What is being asked: In the records below, pick out all lines containing the word "title".

Records for this task:

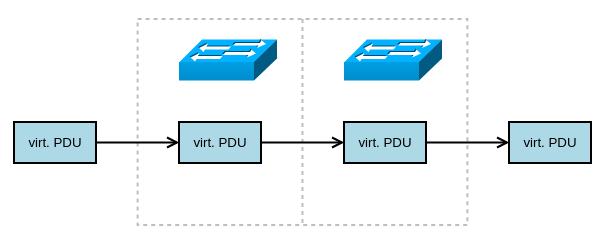
<!DOCTYPE html>
<html lang="en">
<head>
<meta charset="utf-8">
<title>Virtual PDU chain</title>
<style>
:root {
  --paper: #fff;
  --ink: #000;
  --node: #add8e6;
  --zone: #bebebe;
  --switch-top: #00b2ff;
  --switch-front: #0096d6;
  --switch-side: #005a82;
  --switch-shadow: #004a6e;
}
* { box-sizing: border-box; }
html, body { margin: 0; overflow: hidden; }
.diagram {
  position: relative;
  width: 604px;
  height: 244px;
  overflow: hidden;
  background: var(--paper);
  color: var(--ink);
  font-family: "Liberation Sans", Arial, sans-serif;
}
.connections { position: absolute; left: 0; top: 0; display: block; }
.zone { fill: none; stroke: var(--zone); stroke-width: 2; stroke-dasharray: 4 4; }
.wire { fill: none; stroke: var(--ink); stroke-width: 2; }
.top { fill: var(--switch-top); }
.front { fill: url(#front-shade); }
.side { fill: var(--switch-side); }
.arrow-shadow { fill: var(--switch-shadow); }
.arrow { fill: var(--paper); }
.nodes {
  position: absolute;
  left: 13px;
  top: 121px;
  display: flex;
  gap: 81px;
  margin: 0;
  padding: 0;
  list-style: none;
}
.node {
  display: flex;
  align-items: center;
  justify-content: center;
  width: 84px;
  height: 43px;
  border: 2px solid var(--ink);
  background: var(--node);
  font-size: 13.3px;
  line-height: 16px;
  white-space: nowrap;
}
</style>
</head>
<body>
<main class="diagram">
  <svg class="connections" width="604" height="244" viewBox="0 0 604 244" aria-hidden="true">
    <defs>
      <linearGradient id="front-shade" x1="0" y1="0" x2="0" y2="1">
        <stop offset="0" stop-color="#009fe3"/>
        <stop offset="1" stop-color="#008ccb"/>
      </linearGradient>
      <g id="switch-arrows">
        <polygon points="20,8.5 29,4 27.5,7 52,7 49.5,10 26,10 24.5,12.5"/>
        <polygon points="87,4.5 78,8.5 79.5,6 54,6 56.5,3.5 81,3.5 82.5,0.5"/>
        <polygon points="11.5,18 20.5,13.5 19,16.5 43.5,16.5 41,19.5 17.5,19.5 16,22"/>
        <polygon points="77,14 68,18 69.5,15.5 44,15.5 46.5,12.5 71,12.5 72.5,10"/>
      </g>
      <g id="switch">
        <polygon class="top" points="0,23 23,0 98,0 75,23"/>
        <rect class="front" y="22.5" width="75" height="18.5"/>
        <polygon class="side" points="75,22.5 98,0 98,19 75,41"/>
        <use class="arrow-shadow" href="#switch-arrows" x="-1" y="-1"/>
        <use class="arrow" href="#switch-arrows"/>
      </g>
      <g id="link">
        <line class="wire" x1="0" y1="0" x2="80" y2="0"/>
        <polyline class="wire" points="70,-5 80,0 70,5"/>
      </g>
    </defs>
    <rect class="zone" x="137.6" y="19" width="329.8" height="206"/>
    <line class="zone" x1="302.5" y1="19" x2="302.5" y2="225"/>
    <use href="#switch" x="179" y="39.5"/>
    <use href="#switch" x="344" y="39.5"/>
    <use href="#link" x="97" y="142.5"/>
    <use href="#link" x="262" y="142.5"/>
    <use href="#link" x="427" y="142.5"/>
  </svg>
  <ul class="nodes">
    <li class="node">virt. PDU</li>
    <li class="node">virt. PDU</li>
    <li class="node">virt. PDU</li>
    <li class="node">virt. PDU</li>
  </ul>
</main>
</body>
</html>
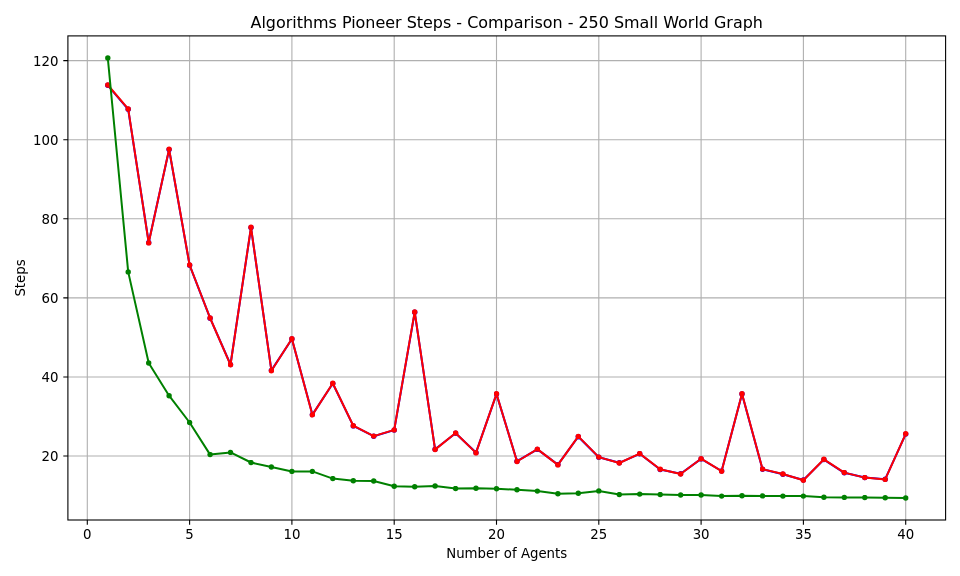
<!DOCTYPE html>
<html lang="en">
<head>
<meta charset="utf-8">
<title>Algorithms Pioneer Steps - Comparison - 250 Small World Graph</title>
<style>
:root {
  --paper: #ffffff;
  --ink: #000000;
  --grid: #b0b0b0;
  --series-blue: #0000ff;
  --series-red: #ff0000;
  --series-green: #008000;
}
* { box-sizing: border-box; }
html, body { margin: 0; background: var(--paper); }
body { width: 960px; height: 576px; overflow: hidden; }
.chart { display: block; width: 960px; height: 576px; }
.chart text { font-family: "DejaVu Sans", sans-serif; font-size: 13.3px; fill: var(--ink); text-anchor: middle; }
.chart .title { font-size: 15.95px; }
.chart .y-labels text { text-anchor: end; }
.grid { stroke: var(--grid); stroke-width: 1.1; }
.ticks { stroke: var(--ink); stroke-width: 1.1; }
.frame { fill: none; stroke: var(--ink); stroke-width: 1.1; }
.series { fill: none; stroke-width: 2; stroke-linejoin: round; }
.blue { stroke: var(--series-blue); marker: url(#dot-blue); }
.red { stroke: var(--series-red); marker: url(#dot-red); }
.green { stroke: var(--series-green); marker: url(#dot-green); }
.dot-blue { fill: var(--series-blue); }
.dot-red { fill: var(--series-red); }
.dot-green { fill: var(--series-green); }
</style>
</head>
<body>
<svg class="chart" viewBox="0 0 960 576" role="img" aria-label="Line chart of steps against number of agents">
  <defs>
    <marker id="dot-blue" markerUnits="userSpaceOnUse" markerWidth="6" markerHeight="6" refX="3" refY="3"><circle class="dot-blue" cx="3" cy="3" r="2.7"/></marker>
    <marker id="dot-red" markerUnits="userSpaceOnUse" markerWidth="6" markerHeight="6" refX="3" refY="3"><circle class="dot-red" cx="3" cy="3" r="2.7"/></marker>
    <marker id="dot-green" markerUnits="userSpaceOnUse" markerWidth="6" markerHeight="6" refX="3" refY="3"><circle class="dot-green" cx="3" cy="3" r="2.7"/></marker>
  </defs>

  <text class="title" x="506.7" y="27.8">Algorithms Pioneer Steps - Comparison - 250 Small World Graph</text>

  <g class="grid">
    <path d="M87.3 36V520M189.6 36V520M291.9 36V520M394.2 36V520M496.5 36V520M598.8 36V520M701.1 36V520M803.4 36V520M905.7 36V520"/>
    <path d="M68 60.6H945.6M68 139.7H945.6M68 218.8H945.6M68 297.9H945.6M68 377H945.6M68 456H945.6"/>
  </g>

  <g class="ticks">
    <path d="M87.3 520v4.7M189.6 520v4.7M291.9 520v4.7M394.2 520v4.7M496.5 520v4.7M598.8 520v4.7M701.1 520v4.7M803.4 520v4.7M905.7 520v4.7"/>
    <path d="M68 60.6h-4.7M68 139.7h-4.7M68 218.8h-4.7M68 297.9h-4.7M68 377h-4.7M68 456h-4.7"/>
  </g>

  <polyline class="series blue" points="107.8,85.3 128.2,109.3 148.7,242.5 169.1,149.5 189.6,265.2 210.1,318.2 230.5,364.5 251,227.6 271.4,370.4 291.9,339 312.4,414.6 332.8,383.5 353.3,425.9 373.7,436.2 394.2,430.1 414.7,312.3 435.1,449.3 455.6,433.3 476,452.6 496.5,394.1 517,461.2 537.4,449.4 557.9,464.6 578.3,436.7 598.8,457.3 619.3,462.8 639.7,453.8 660.2,469.5 680.6,473.8 701.1,458.9 721.6,471 742,394 762.5,469.3 782.9,474.2 803.4,480 823.9,459.6 844.3,472.8 864.8,477.5 885.2,479.2 905.7,434.1"/>
  <polyline class="series red" points="107.8,85 128.2,108.9 148.7,242.9 169.1,149.1 189.6,265 210.1,318 230.5,364.8 251,227.2 271.4,370.7 291.9,338.7 312.4,414.9 332.8,383.2 353.3,425.7 373.7,436.1 394.2,429.9 414.7,311.9 435.1,449.6 455.6,433 476,452.9 496.5,393.8 517,461.5 537.4,449.1 557.9,464.9 578.3,436.4 598.8,457.1 619.3,463 639.7,453.6 660.2,469.3 680.6,474 701.1,458.7 721.6,471.2 742,393.7 762.5,469.1 782.9,474 803.4,480.2 823.9,459.3 844.3,472.6 864.8,477.6 885.2,479.4 905.7,433.8"/>
  <polyline class="series green" points="107.8,58 128.2,271.9 148.7,363 169.1,395.7 189.6,422.5 210.1,454.6 230.5,452.4 251,462.5 271.4,467 291.9,471.4 312.4,471.4 332.8,478.6 353.3,480.7 373.7,481 394.2,486.2 414.7,486.7 435.1,486 455.6,488.5 476,488.2 496.5,488.8 517,489.8 537.4,491.1 557.9,493.7 578.3,493.2 598.8,490.9 619.3,494.6 639.7,494.1 660.2,494.5 680.6,495 701.1,495 721.6,496.1 742,495.7 762.5,495.9 782.9,496.1 803.4,496.1 823.9,497.2 844.3,497.4 864.8,497.5 885.2,497.8 905.7,498"/>

  <rect class="frame" x="67.9" y="35.9" width="877.7" height="484.1"/>

  <g class="x-labels">
    <text x="87.3" y="539.4">0</text>
    <text x="189.6" y="539.4">5</text>
    <text x="291.9" y="539.4">10</text>
    <text x="394.2" y="539.4">15</text>
    <text x="496.5" y="539.4">20</text>
    <text x="598.8" y="539.4">25</text>
    <text x="701.1" y="539.4">30</text>
    <text x="803.4" y="539.4">35</text>
    <text x="905.7" y="539.4">40</text>
  </g>
  <g class="y-labels">
    <text x="58.5" y="65.6">120</text>
    <text x="58.5" y="144.7">100</text>
    <text x="58.5" y="223.8">80</text>
    <text x="58.5" y="302.9">60</text>
    <text x="58.5" y="382">40</text>
    <text x="58.5" y="461">20</text>
  </g>

  <text class="x-title" x="506.7" y="557.8">Number of Agents</text>
  <text class="y-title" transform="translate(25 278) rotate(-90)">Steps</text>
</svg>
</body>
</html>
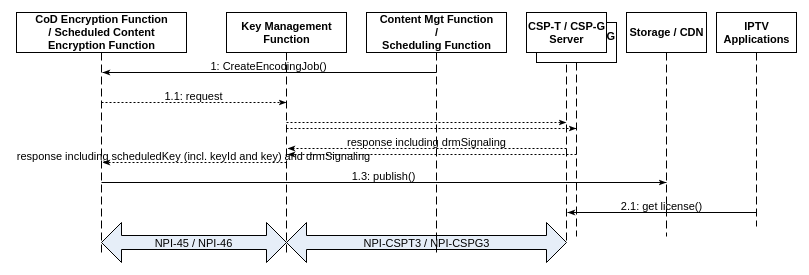
<!DOCTYPE html>
<html lang="en">
<head>
<meta charset="utf-8">
<title>Encryption key sequence diagram</title>
<style>
:root { --ink: #000; --paper: #fff; --interface: #e6eef8; }
* { box-sizing: border-box; }
html, body { margin: 0; overflow: hidden; background: var(--paper); }
.diagram {
  position: relative; width: 809px; height: 275px; overflow: hidden;
  background: var(--paper); color: var(--ink);
  font: 11px/13px "Liberation Sans", Arial, sans-serif;
}
.lines { position: absolute; inset: 0; }
.lines line, .lines polygon { stroke: var(--ink); stroke-width: 1; }
.interfaces polygon { fill: var(--interface); }
.lifelines line { stroke-dasharray: 8 4; }
.replies line { stroke-dasharray: 2 2; }
.participant {
  position: absolute; top: 12px; left: var(--x); width: var(--w); height: 41px;
  display: flex; align-items: center; justify-content: center;
  border: 1px solid var(--ink); background: var(--paper);
  font-weight: 700; text-align: center; white-space: nowrap;
}
.participant.behind { top: 22px; }
.label {
  position: absolute; left: var(--x); top: var(--y);
  transform: translate(-50%, -50%); white-space: nowrap;
}
</style>
</head>
<body>
<main class="diagram">
  <svg class="lines" width="809" height="275" viewBox="0 0 809 275" aria-hidden="true">
    <defs>
      <marker id="arrowhead" viewBox="0 0 8 8" refX="8" refY="4" markerWidth="8" markerHeight="8" markerUnits="userSpaceOnUse" orient="auto">
        <path d="M8 4 0 1 2 4 0 7Z" fill="#000"/>
      </marker>
    </defs>
    <g class="interfaces" transform="translate(.5 .5)">
      <polygon points="101,242 121,222 121,235 266,235 266,222 286,242 266,262 266,249 121,249 121,262"/>
      <polygon points="286,242 306,222 306,235 546,235 546,222 566,242 546,262 546,249 306,249 306,262"/>
    </g>
    <g class="lifelines" transform="translate(.5 .5)">
      <line x1="101" y1="52" x2="101" y2="252"/>
      <line x1="286" y1="52" x2="286" y2="252"/>
      <line x1="436" y1="52" x2="436" y2="252"/>
      <line x1="566" y1="52" x2="566" y2="242"/>
      <line x1="576" y1="62" x2="576" y2="236"/>
      <line x1="666" y1="52" x2="666" y2="236"/>
      <line x1="756" y1="52" x2="756" y2="226"/>
    </g>
    <g class="calls" transform="translate(.5 .5)" marker-end="url(#arrowhead)">
      <line x1="436" y1="72" x2="102" y2="72" marker-end="url(#arrowhead)"/>
      <line x1="101" y1="182" x2="666" y2="182" marker-end="url(#arrowhead)"/>
      <line x1="756" y1="212" x2="567" y2="212" marker-end="url(#arrowhead)"/>
    </g>
    <g class="replies" transform="translate(.5 .5)">
      <line x1="101" y1="102" x2="286" y2="102" marker-end="url(#arrowhead)"/>
      <line x1="286" y1="122" x2="566" y2="122" marker-end="url(#arrowhead)"/>
      <line x1="286" y1="128" x2="576" y2="128" marker-end="url(#arrowhead)"/>
      <line x1="566" y1="148" x2="287" y2="148" marker-end="url(#arrowhead)"/>
      <line x1="576" y1="154" x2="287" y2="154" marker-end="url(#arrowhead)"/>
      <line x1="286" y1="162" x2="102" y2="162" marker-end="url(#arrowhead)"/>
    </g>
  </svg>

  <div class="participant" style="--x:16px;--w:171px">CoD Encryption Function<br>/ Scheduled Content<br>Encryption Function</div>
  <div class="participant" style="--x:226px;--w:121px">Key Management<br>Function</div>
  <div class="participant" style="--x:366px;--w:141px">Content Mgt Function<br>/<br>Scheduling Function</div>
  <div class="participant behind" style="--x:536px;--w:81px">CSP-T / CSP-G<br>Server</div>
  <div class="participant" style="--x:526px;--w:81px">CSP-T / CSP-G<br>Server</div>
  <div class="participant" style="--x:626px;--w:81px">Storage / CDN</div>
  <div class="participant" style="--x:716px;--w:81px">IPTV<br>Applications</div>

  <span class="label" style="--x:268.5px;--y:65.5px">1: CreateEncodingJob()</span>
  <span class="label" style="--x:193.5px;--y:95.5px">1.1: request</span>
  <span class="label" style="--x:426.5px;--y:141.5px">response including drmSignaling</span>
  <span class="label" style="--x:193.5px;--y:155.5px">response including scheduledKey (incl. keyId and key) and drmSignaling</span>
  <span class="label" style="--x:383.5px;--y:175.5px">1.3: publish()</span>
  <span class="label" style="--x:661.5px;--y:205.5px">2.1: get license()</span>
  <span class="label" style="--x:193.5px;--y:242.5px">NPI-45 / NPI-46</span>
  <span class="label" style="--x:426.5px;--y:242.5px">NPI-CSPT3 / NPI-CSPG3</span>
</main>
</body>
</html>
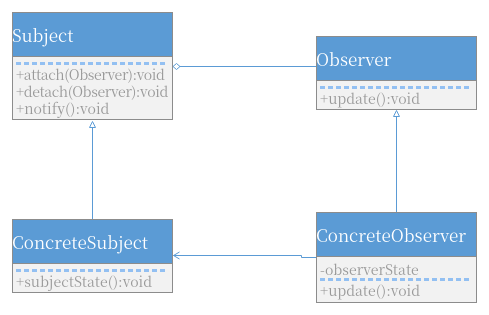
<!DOCTYPE html>
<html lang="en">
<head>
<meta charset="utf-8">
<title>Observer pattern class diagram</title>
<style>
:root {
  --blue: #5b9bd5;
  --dash: #93c0f2;
  --body: #f2f2f2;
  --border: #8c8c8c;
  --member: #999;
  --paper: #fff;
}
* { box-sizing: border-box; margin: 0; padding: 0; }
body { width: 489px; height: 315px; overflow: hidden; background: var(--paper); }
.diagram {
  position: relative;
  width: 489px;
  height: 315px;
  overflow: hidden;
  font-family: "Noto Serif CJK SC", "Noto Serif CJK JP", "Noto Serif", serif;
}
.connectors { position: absolute; inset: 0; }
.class-box {
  position: absolute;
  display: flex;
  flex-direction: column;
  width: 161px;
  background: var(--body);
  border: 1px solid var(--border);
}
.subject { left: 12px; top: 12px; height: 108px; }
.observer { left: 316px; top: 36px; height: 74px; }
.concrete-subject { left: 12px; top: 219px; height: 74px; }
.concrete-observer { left: 316px; top: 212px; height: 91px; }
.class-name {
  flex: none;
  height: 44px;
  border-bottom: 1px solid var(--border);
  background: var(--blue);
  color: var(--paper);
  font-size: 17px;
  font-weight: 400;
  line-height: 43px;
  text-indent: -1px;
  white-space: nowrap;
}
.members {
  flex: 1;
  padding: 5px 4px 0 3px;
  list-style: none;
  color: var(--member);
  font-size: 14.1px;
  line-height: 17px;
  white-space: nowrap;
}
.members li { height: 17px; }
.members .long { letter-spacing: -0.4px; }
.members .divider {
  width: 151px;
  height: 3px;
  margin-bottom: 1px;
  background: repeating-linear-gradient(90deg, var(--dash) 0 5px, transparent 5px 8px);
}
.concrete-observer .members { padding-top: 4px; }
</style>
</head>
<body>
<main class="diagram">
  <svg class="connectors" width="489" height="315" viewBox="0 0 489 315" fill="none" stroke="#5b9bd5" aria-hidden="true">
    <defs>
      <polygon id="inheritance" points="0,0.5 3,6.5 -3,6.5" fill="#fff"/>
    </defs>
    <path d="M179 66.5H316"/>
    <polygon points="173,66.5 176.5,63.5 180,66.5 176.5,69.5" fill="#fff"/>
    <path d="M92.5 127V219M396.5 116V212"/>
    <use href="#inheritance" x="92.5" y="121"/>
    <use href="#inheritance" x="396.5" y="110"/>
    <path d="M316 257.5H301.5V255.5H173.5M179.5 252L173.5 255.5L179.5 259"/>
  </svg>

  <section class="class-box subject">
    <h2 class="class-name">Subject</h2>
    <ul class="members">
      <li class="divider"></li>
      <li class="long">+attach(Observer):void</li>
      <li class="long">+detach(Observer):void</li>
      <li>+notify():void</li>
    </ul>
  </section>

  <section class="class-box observer">
    <h2 class="class-name">Observer</h2>
    <ul class="members">
      <li class="divider"></li>
      <li>+update():void</li>
    </ul>
  </section>

  <section class="class-box concrete-subject">
    <h2 class="class-name">ConcreteSubject</h2>
    <ul class="members">
      <li class="divider"></li>
      <li>+subjectState():void</li>
    </ul>
  </section>

  <section class="class-box concrete-observer">
    <h2 class="class-name">ConcreteObserver</h2>
    <ul class="members">
      <li>-observerState</li>
      <li class="divider"></li>
      <li>+update():void</li>
    </ul>
  </section>
</main>
</body>
</html>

Task response:
<title>Virtual PDU chain</title>
<title>Algorithms Pioneer Steps - Comparison - 250 Small World Graph</title>
.chart .title { font-size: 15.95px; }
  <text class="title" x="506.7" y="27.8">Algorithms Pioneer Steps - Comparison - 250 Small World Graph</text>
  <text class="x-title" x="506.7" y="557.8">Number of Agents</text>
  <text class="y-title" transform="translate(25 278) rotate(-90)">Steps</text>
<title>Encryption key sequence diagram</title>
<title>Observer pattern class diagram</title>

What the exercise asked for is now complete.